Hubble telescope spots dwarf galaxies

Hubble telescope spots dwarf galaxies

The galaxies are many times smaller than the Milky Way, yet they churn out stars at such a fast pace that their stellar content would double in just 10 million years, said NASA.
By comparison, the Milky Way would take a thousand times longer to double its star population, Xinhua reported quoting the US space agency Thursday.

The universe is estimated to be 13.7 billion years old, and these newly-discovered galaxies are extreme even for the young universe -- when most galaxies were forming stars at higher rates than they are today, NASA said.

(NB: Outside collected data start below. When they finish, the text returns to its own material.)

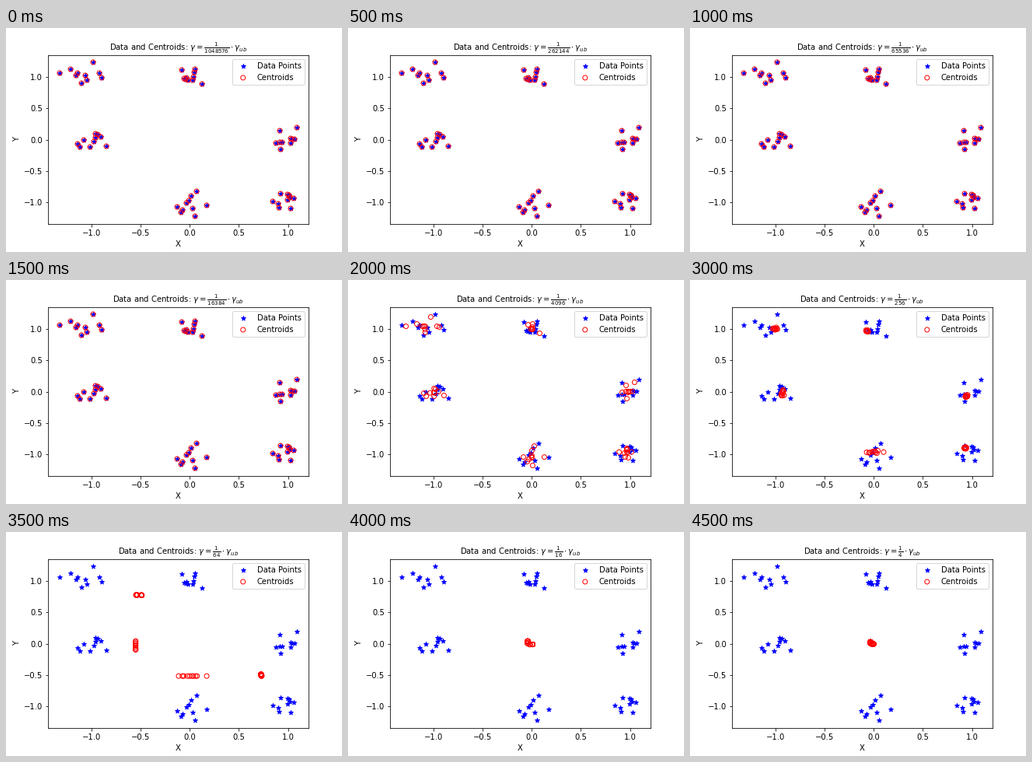
Animation of 432x288 px, one loop 5 s. Source, as a matplotlib script:

```python
import numpy as np
import matplotlib.pyplot as plt
from matplotlib.animation import FuncAnimation

WIDTH, HEIGHT, DPI = 432, 288, 72
LEFT, RIGHT, TOP, BOTTOM = 54.0, 388.8, 34.56, 252.0
ORIGIN = np.array([236.2, 143.7])   # stage position of (0, 0)
UNIT = np.array([126.4, -80.6])     # pixels per data unit
STEPS = 10

# Observations, one cluster per line pair, as stage positions.
observed = np.array([
    [(69, 58), (83, 53), (92, 58), (90, 61), (97, 71),
     (102, 61), (104, 67), (112, 44), (120, 58), (123, 64)],
    [(226, 54), (229, 65), (231, 66), (232, 64), (234, 67),
     (240, 67), (241, 63), (242, 57), (243, 53), (252, 72)],
    [(92, 149), (95, 153), (100, 144), (108, 153), (113, 146),
     (115, 141), (115, 136), (118, 137), (122, 140), (129, 152)],
    [(347, 148), (352, 132), (352, 147), (353, 156), (355, 147),
     (366, 142), (366, 148), (368, 143), (371, 143), (374, 128)],
    [(220, 230), (225, 237), (227, 234), (232, 225), (235, 222),
     (238, 216), (240, 232), (243, 242), (245, 210), (258, 228)],
    [(343, 223), (350, 226), (351, 231), (353, 213), (362, 214),
     (362, 221), (364, 215), (365, 218), (366, 232), (370, 219)],
])
cloud = (observed - ORIGIN) / UNIT
mid = cloud.mean(axis=1, keepdims=True)

# Where each cluster heads, and how much of its x and y spread survives.
meet = np.array([(-0.54, 0.778), (-0.49, 0.775), (-0.55, -0.03),
                 (0.725, -0.49), (0.01, -0.515), (0.73, -0.51)])[:, None]
keep = np.full((6, 1, 2), 0.03)
keep[2] = 0, 0.65
keep[4] = 0.95, 0
hub = np.array([-0.02, 0.01])


def mix(a, b, t):
    return a + (b - a) * t


def gather(centre, spread):
    """Scale every cluster by spread around a new centre."""
    return centre + spread * (cloud - mid)


def nudge(step):
    """Move each coordinate by at most step towards its cluster's middle."""
    return cloud - np.clip(cloud - mid, -step, step)


path = [cloud] * 4 + [
    nudge(0.044),
    gather(mid, 0.2),
    gather(mix(mid, meet, 0.15), mix(0.2, keep, 0.5)),
    gather(meet, keep),
    gather(hub + 0.04 * meet, 0),
    gather(hub + 0.025 * meet, 0),
]

plt.rcParams.update({"font.family": "DejaVu Sans", "font.size": 10})
fig, ax = plt.subplots(figsize=(WIDTH / DPI, HEIGHT / DPI), dpi=DPI)
fig.subplots_adjust(left=LEFT / WIDTH, right=RIGHT / WIDTH,
                    bottom=1 - BOTTOM / HEIGHT, top=1 - TOP / HEIGHT)

xs, ys = cloud.reshape(-1, 2).T
ax.scatter(xs, ys, marker="*", color="blue", label="Data Points")
circles = ax.scatter(xs, ys, marker="o", facecolors="none",
                     edgecolors="red", label="Centroids")

corners = (np.array([(LEFT, BOTTOM), (RIGHT, TOP)]) - ORIGIN) / UNIT
ax.set_xlim(corners[:, 0])
ax.set_ylim(corners[:, 1])
ticks = np.linspace(-1, 1, 5)
ax.set_xticks(ticks)
ax.set_yticks(ticks)
ax.set_xlabel("X")
ax.set_ylabel("Y")
ax.legend(loc="upper right")
title = ax.set_title("", fontsize=10)


def update(i):
    circles.set_offsets(path[i].reshape(-1, 2))
    title.set_text(r"Data and Centroids: $\gamma = \frac{1}{%d} \cdot "
                   r"\gamma_{ub}$" % 4 ** (STEPS - i))
    return circles, title


anim = FuncAnimation(fig, update, frames=STEPS, interval=500, repeat=True,
                     repeat_delay=0, init_func=lambda: update(0))
plt.show()
```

Astronomers could spot the galaxies because the radiation from young, hot stars has caused the oxygen in the gas surrounding them to light up like a bright neon sign.

"The galaxies have been there all along, but until recently astronomers have been able only to survey tiny patches of sky at the sensitivities necessary to detect them," said Arjen van der Wel of Germany's Max Planck Institute for Astronomy.

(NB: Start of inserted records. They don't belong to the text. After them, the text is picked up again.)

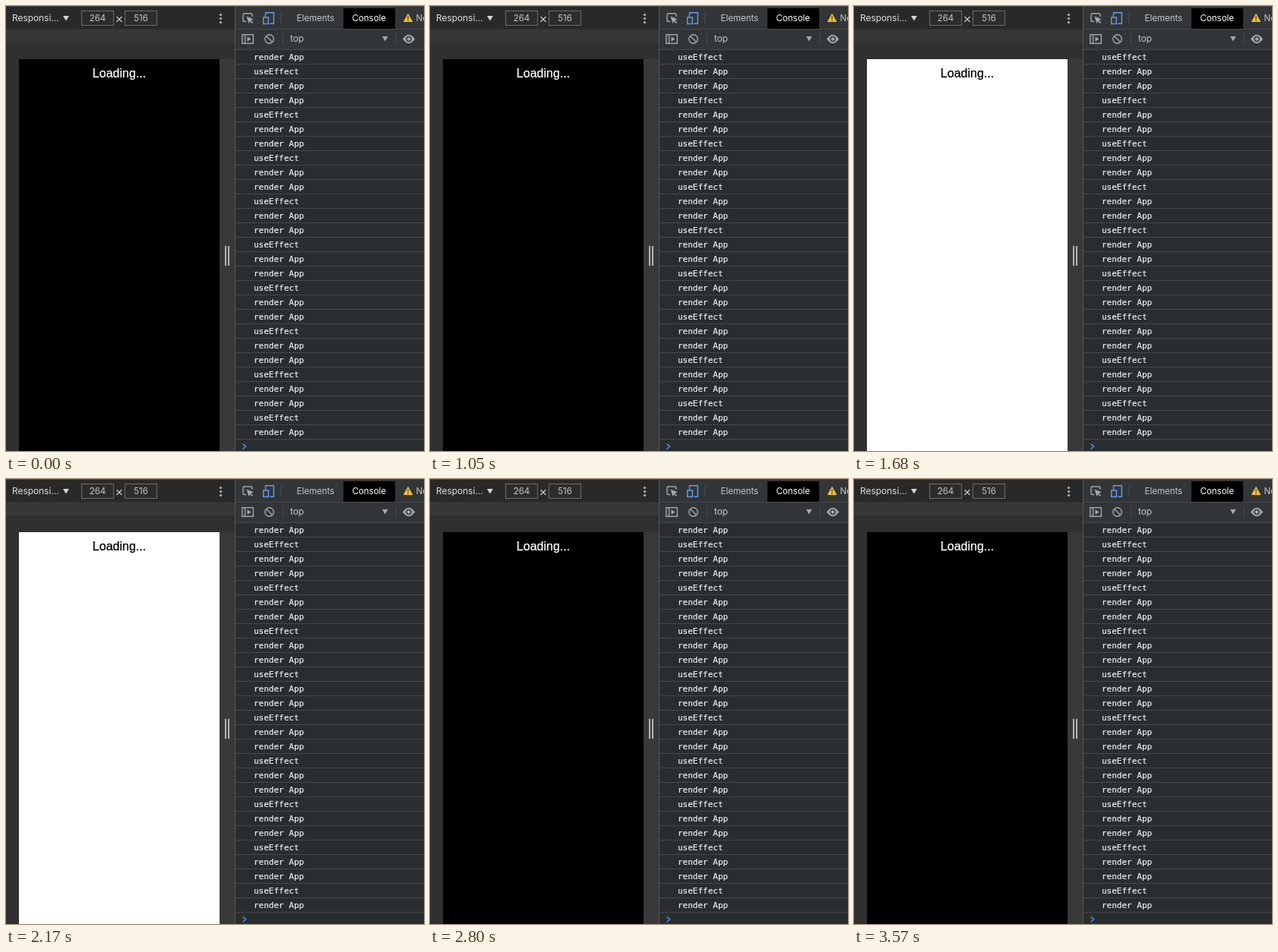
Animation, 550 px wide and 586 px high, one loop 3920 ms. Source, as an HTML page:

```html
<!DOCTYPE html>
<html lang="en">
<head>
<meta charset="utf-8">
<style>
  html, body { margin: 0; width: 100%; height: 100%; overflow: hidden; background: #303030; }
  svg { display: block; }
  text { white-space: pre; }
  .ui { font: 11.5px Inter, Roboto, sans-serif; fill: #c6c8ca; }
  .log { font: 11px "DejaVu Sans Mono", monospace; fill: #f0f1f2; stroke: #f0f1f2; stroke-width: .2; }
  .page { font: 16px "Liberation Sans", Arial, sans-serif; stroke-width: .25; }
  .icon { fill: none; stroke: #a5a8ab; stroke-width: 1.4; }
  .sep { stroke: #484b4e; }
  .field { fill: #2c2c2c; stroke: #6c6c6c; }
</style>
</head>
<body>
<svg width="550" height="586" viewBox="0 0 550 586">
  <!-- device pane -->
  <rect width="301" height="586" fill="#303030"/>
  <rect width="301" height="30" fill="#292929"/>
  <rect y="31" width="301" height="17" fill="#373737"/>
  <rect x="281" y="70" width="20" height="516" fill="#393939"/>
  <text class="ui" x="8" y="20" style="fill:#dedede;font-size:11.9px">Responsi…</text>
  <path d="M75 13h8l-4 6.5z" fill="#d5d5d5"/>
  <rect class="field" x="99.5" y="6.5" width="42" height="19"/>
  <rect class="field" x="156.5" y="6.5" width="42" height="19"/>
  <text class="ui" x="120.5" y="20" text-anchor="middle">264</text>
  <text class="ui" x="177.5" y="20" text-anchor="middle">516</text>
  <path d="M145.5 14l7 7m0-7l-7 7" stroke="#c8c8c8" stroke-width="1.3"/>
  <g fill="#b5b5b5">
    <circle cx="282.5" cy="11.5" r="1.6"/>
    <circle cx="282.5" cy="16.5" r="1.6"/>
    <circle cx="282.5" cy="21.5" r="1.6"/>
    <path d="M288 316h2v26h-2zM292 316h2v26h-2z"/>
  </g>
  <rect id="screen" x="17" y="70" width="264" height="516"/>
  <text id="label" class="page" x="149" y="94" text-anchor="middle">Loading...</text>

  <!-- tools pane -->
  <rect x="302" width="248" height="586" fill="#292d30"/>
  <rect x="302" width="248" height="57" fill="#333638"/>
  <rect x="444" y="3" width="68" height="27" fill="#000"/>
  <path d="M302 30.5h248" stroke="#484b4e"/>
  <path d="M301.5 0v586" stroke="#565656"/>
  <path d="M0 .5h550" stroke="#4a4a4a"/>
  <path class="sep" d="M361.5 9v14M364.5 36v14M513.5 36v14"/>

  <path class="icon" d="M316 20.5h-2.5q-1.5 0-1.5-1.5v-7.5q0-1.5 1.5-1.5h9q1.5 0 1.5 1.5v2.5"/>
  <path d="M316.5 13.5l9.5 4-3.8 1.3 3 3-1.3 1.3-3-3-1.4 3.4z" fill="#a5a8ab"/>
  <g class="icon" style="stroke:#5f9ded">
    <path d="M341.5 15v-6.3h10.8v14.6h-5"/>
    <rect x="338.7" y="15" width="6.6" height="8.5"/>
  </g>
  <text class="ui" x="382.5" y="20">Elements</text>
  <text class="ui" x="455.5" y="20" style="fill:#fff">Console</text>
  <path d="M529 10.5l5.5 10h-11z" fill="#f5c33b" stroke="#f5c33b" stroke-linejoin="round"/>
  <path d="M529 13.5v3.8m0 1.2v1.4" stroke="#333" stroke-width="1.4"/>
  <text class="ui" x="539.5" y="20">No</text>

  <rect class="icon" x="310.7" y="37.7" width="14.6" height="11.6"/>
  <path class="icon" d="M314.5 38v11"/>
  <path d="M317.5 40.2l5 3.3-5 3.3z" fill="#a5a8ab"/>
  <circle class="icon" cx="346.5" cy="43.5" r="5.7"/>
  <path class="icon" d="M342.5 39.5l8 8"/>
  <text class="ui" x="374" y="47" style="font-size:11.7px">top</text>
  <path d="M495 40h7.5l-3.7 6.5z" fill="#a5a8ab"/>
  <path d="M522 43.5q8-11.5 16 0q-8 11.5-16 0z" fill="#a5a8ab"/>
  <circle cx="530" cy="43.5" r="3" fill="#a5a8ab" stroke="#333638" stroke-width="1.5"/>

  <g id="rows"></g>
  <path d="M311.5 576.5l4 3.5-4 3.5" fill="none" stroke="#4a8df0" stroke-width="1.6"/>
</svg>
<script>
const LOOP = 3920, ROWS = 27, TOP = 57, PITCH = 19;
const FIRST = 420, PERIOD = 630, LAG = 70, TOGGLES = 6;

const byId = id => document.getElementById(id);
const add = (name, attrs) => {
  const el = document.createElementNS("http://www.w3.org/2000/svg", name);
  for (const key in attrs) el.setAttribute(key, attrs[key]);
  return byId("rows").appendChild(el);
};

const lines = [];
for (let i = 0; i <= ROWS; i++) {
  const y = TOP + i * PITCH;
  add("path", { d: `M302 ${y + .5}h248`, stroke: "#45494c" });
  if (i < ROWS) lines.push(add("text", { class: "log", x: 326, y: y + 14 }));
}

function draw(now) {
  const t = now % LOOP;
  const since = t - FIRST;
  const count = Math.floor(since / PERIOD) + 1;
  const light = count % 2 === 1;
  // A toggle logs one render, then its effect and second render shortly after;
  // the last one has logged nothing yet when the loop ends.
  const pending = count > 0 && count < TOGGLES && since % PERIOD < LAG;
  const effectRow = pending ? 0 : 1;

  byId("screen").setAttribute("fill", light ? "#fff" : "#000");
  const ink = light ? "#000" : "#fff";
  byId("label").setAttribute("fill", ink);
  byId("label").setAttribute("stroke", ink);
  lines.forEach((line, i) => {
    line.textContent = i % 3 === effectRow ? "useEffect" : "render App";
  });
  requestAnimationFrame(draw);
}
draw(performance.now());
</script>
</body>
</html>
```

The findings will be published Nov 14 in the online edition of The Astrophysical Journal. "We weren't looking specifically for these galaxies, but they stood out because of their unusual colours," said Van der Wel, author of the report.

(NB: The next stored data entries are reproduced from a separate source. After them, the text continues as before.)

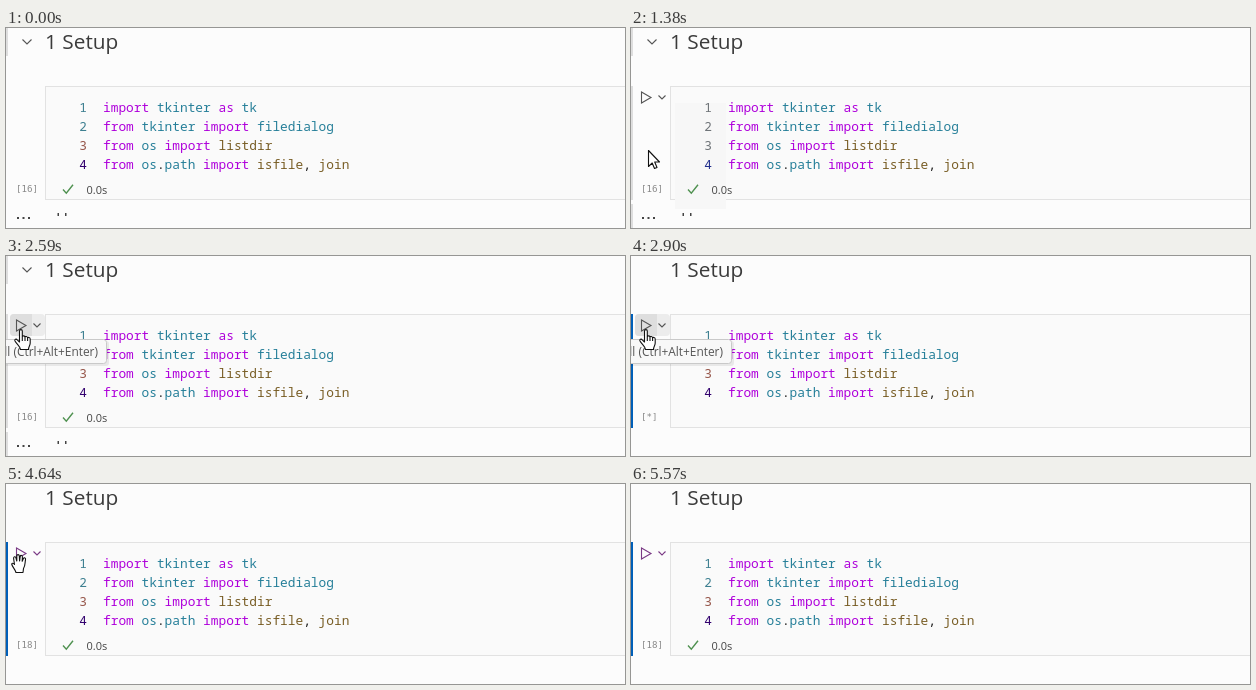
Animation of 619x200 px, one loop 6.32 s. Source, as an HTML page:

```html
<!DOCTYPE html>
<html lang="en">
<head>
<meta charset="utf-8">
<title>Running a notebook cell</title>
<style>
  html, body { margin: 0; width: 100%; height: 100%; overflow: hidden; background: #fcfcfc; }
  svg { display: block; width: 619px; height: 200px; }
  text { font-family: "Open Sans", "Noto Sans", sans-serif; white-space: pre; }
  .code, .code text { font: 12.83px "Noto Sans Mono", "DejaVu Sans Mono", monospace; }
  .label { font: 9.17px "DejaVu Sans Mono", monospace; fill: #888; }
  .line { fill: none; stroke: #555; stroke-width: 1.1; }
  .pointer { fill: #fff; stroke: #111; stroke-width: 1.1; stroke-linejoin: round; }
  .k { fill: #af00db; }
  .m { fill: #267f99; }
  .f { fill: #795e26; }
</style>
</head>
<body>
<svg viewBox="0 0 619 200">
  <rect width="619" height="200" fill="#fcfcfc"/>

  <!-- Heading cell -->
  <rect width="2" height="28" fill="#dedede" data-on="0 2740"/>
  <path class="line" d="M16.5 11.5l4.5 4.5 4.5-4.5" data-on="0 2900"/>
  <text x="39" y="21" font-size="20.8" fill="#3b3b3b">1 Setup</text>

  <!-- Code cell -->
  <rect x="39.5" y="58.5" width="590" height="113" fill="#fafafa" stroke="#e2e2e2"/>
  <g fill="#dedede" data-on="270 2900">
    <rect y="58" width="2" height="114"/>
    <rect y="176" width="2" height="24"/>
  </g>
  <rect y="58" width="2" height="114" fill="#005fb8" data-on="2900 6320"/>
  <rect x="44" y="75" width="51" height="106" fill="#f7f7f7" data-on="800 1520"/>

  <g class="code" id="numbers" text-anchor="end"></g>
  <g class="code" fill="#222">
    <text x="97" y="84"><tspan class="k">import</tspan> <tspan class="m">tkinter</tspan> <tspan class="k">as</tspan> <tspan class="m">tk</tspan></text>
    <text x="97" y="103"><tspan class="k">from</tspan> <tspan class="m">tkinter</tspan> <tspan class="k">import</tspan> <tspan class="m">filedialog</tspan></text>
    <text x="97" y="122"><tspan class="k">from</tspan> <tspan class="m">os</tspan> <tspan class="k">import</tspan> <tspan class="f">listdir</tspan></text>
    <text x="97" y="141"><tspan class="k">from</tspan> <tspan class="m">os</tspan>.<tspan class="m">path</tspan> <tspan class="k">import</tspan> <tspan class="f">isfile</tspan>, <tspan class="f">join</tspan></text>
  </g>
  <path class="line" d="M86 78l3.5 3.5 3.5-3.5" id="fold"/>
  <circle cx="48.5" cy="137" r="4" fill="#f19a9a" data-on="800 1100"/>

  <!-- Status and output -->
  <text class="label" x="10" y="164" id="count"></text>
  <g data-on="0 2900, 3170 6320">
    <path d="M57 161.5l3.3 3.7 6.7-8.4" fill="none" stroke="#4f9150" stroke-width="1.4"/>
    <text x="80.5" y="165.5" font-size="11" fill="#444">0.0s</text>
  </g>
  <g fill="#444" data-on="0 2900">
    <path d="M11 189h2v2h-2zM16.500 189h2v2h-2zM22 189h2v2h-2z"/>
    <path d="M51.500 185h1.500v3h-1.500zM59 185h1.500v3h-1.500z"/>
  </g>

  <!-- Run button -->
  <g data-on="270 6320">
    <g data-on="2070 4640">
      <rect x="4" y="58" width="35" height="22" rx="4" fill="#ececec"/>
      <path d="M8 58h18v22h-18a4 4 0 0 1-4-4v-14a4 4 0 0 1 4-4z" fill="#dedede"/>
    </g>
    <path class="line run" d="M10.500 64l9.500 5.500-9.500 5.500z"/>
    <path class="line run" d="M27.500 67.500l3.500 3.500 3.500-3.500"/>
  </g>
  <g data-on="2590 4640">
    <rect x="-98" y="85" width="201" height="25" rx="3" fill="#000" opacity=".07"/>
    <rect x="-100.500" y="83.500" width="201" height="24" rx="3" fill="#f8f8f8" stroke="#c9c9c9"/>
    <text x="92" y="100" font-size="11.9" text-anchor="end" fill="#555">Execute Cell (Ctrl+Alt+Enter)</text>
  </g>

  <g id="cursor">
    <path class="pointer" id="arrow" d="M.5 .5V16.500L4.200 13 6.500 18.500 9 17.500 6.700 12H11.500z"/>
    <path class="pointer" id="grab" d="M5 18.500C4 15 1.500 13 .8 10.500 .5 9 2.500 8.700 3.500 10.500L2.600 4.500C2.400 2.500 4.600 2.200 5 4L5.800 7V2C5.800 .2 8.200 .2 8.300 2L8.600 7 9.200 2.400C9.600 .8 11.600 1.200 11.400 3L11.200 7.300 12.400 4.600C13.200 3 15 4 14.500 5.800 13.800 9 14.300 12 12.500 14.500L12 18.500z"/>
    <path class="pointer" id="hand" d="M5.500 13V2C5.500 .1 8.300 .1 8.300 2V8C8.300 6.500 11 6.500 11 8.300 11.200 7 13.600 7.200 13.600 9 14 8 16.200 8.200 16.200 10V14C16.200 16.500 14.500 17.500 14.500 20.500H6.500C6.500 17.500 3 15.500 1 12 .2 10.300 2.200 9.500 3.300 10.800zM8.300 8v4M11 8.500v3.500M13.600 9v3"/>
  </g>
</svg>
<script>
  const LOOP = 6320;
  const $ = id => document.getElementById(id);

  const steps = [
    [0, ''], [270, 'arrow', 91, 180], [410, 'arrow', 83, 174], [530, 'arrow', 72, 168],
    [660, 'arrow', 61, 162], [800, 'arrow', 46, 148], [950, 'arrow', 41, 147],
    [1100, 'arrow', 27, 133], [1250, 'arrow', 21, 128], [1380, 'arrow', 17, 122],
    [1520, 'arrow', 9, 85], [1660, 'grab', 6, 77], [1790, 'grab', 6, 73],
    [1940, 'grab', 5, 70.5], [2070, 'hand', 7, 76], [2210, 'hand', 8, 73],
    [4640, 'grab', 5, 70], [4780, 'arrow', 28, 77], [4900, 'arrow', 100, 100],
    [5030, 'arrow', 211, 130], [5150, 'arrow', 329, 154], [5300, 'arrow', 437, 174],
    [5420, 'arrow', 538, 191], [5570, '']
  ];

  const timed = [...document.querySelectorAll('[data-on]')].map(el => ({
    el, spans: el.dataset.on.split(',').map(s => s.trim().split(' ').map(Number))
  }));
  const show = (el, on) => el.style.display = on ? '' : 'none';

  const numberColors = ['#3d7f90', '#3d7f90', '#96564a', '#32006e'];
  const hoverColors = ['#6f7478', '#6f7478', '#6f7478', '#222f8c'];
  const numbers = numberColors.map((color, i) => {
    const text = document.createElementNS('http://www.w3.org/2000/svg', 'text');
    text.setAttribute('x', 81);
    text.setAttribute('y', 84 + 19 * i);
    text.textContent = i + 1;
    return $('numbers').appendChild(text);
  });

  function draw(t) {
    for (const { el, spans } of timed) show(el, spans.some(([a, b]) => t >= a && t < b));

    const overGutter = t >= 800 && t < 1520;
    numbers.forEach((n, i) => n.style.fill = (overGutter ? hoverColors : numberColors)[i]);
    $('fold').style.opacity = t < 800 || t >= 1380 ? 0 : t < 950 ? .3 : t < 1250 ? .6 : .3;
    $('count').textContent = t < 2900 ? '[16]' : t < 3170 ? '[*]' : '[18]';
    for (const icon of document.querySelectorAll('.run')) {
      icon.style.stroke = t < 3050 ? '#555' : '#7a3a85';
    }

    const [, shape, x = 0, y = 0] = steps.findLast(s => s[0] <= t);
    for (const id of ['arrow', 'grab', 'hand']) show($(id), id === shape);
    $('cursor').setAttribute('transform', `translate(${x} ${y})`);
  }

  const start = performance.now();
  function tick() {
    draw((performance.now() - start) % LOOP);
    requestAnimationFrame(tick);
  }
  tick();
</script>
</body>
</html>
```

"In addition to the images, Hubble has captured spectra that show us the oxygen in a handful of galaxies and confirmed their extreme star-forming nature," said co-author Amber Straughn at NASA's Goddard Space Flight Centre. "Spectra are like fingerprints. They tell us the galaxies' chemical composition."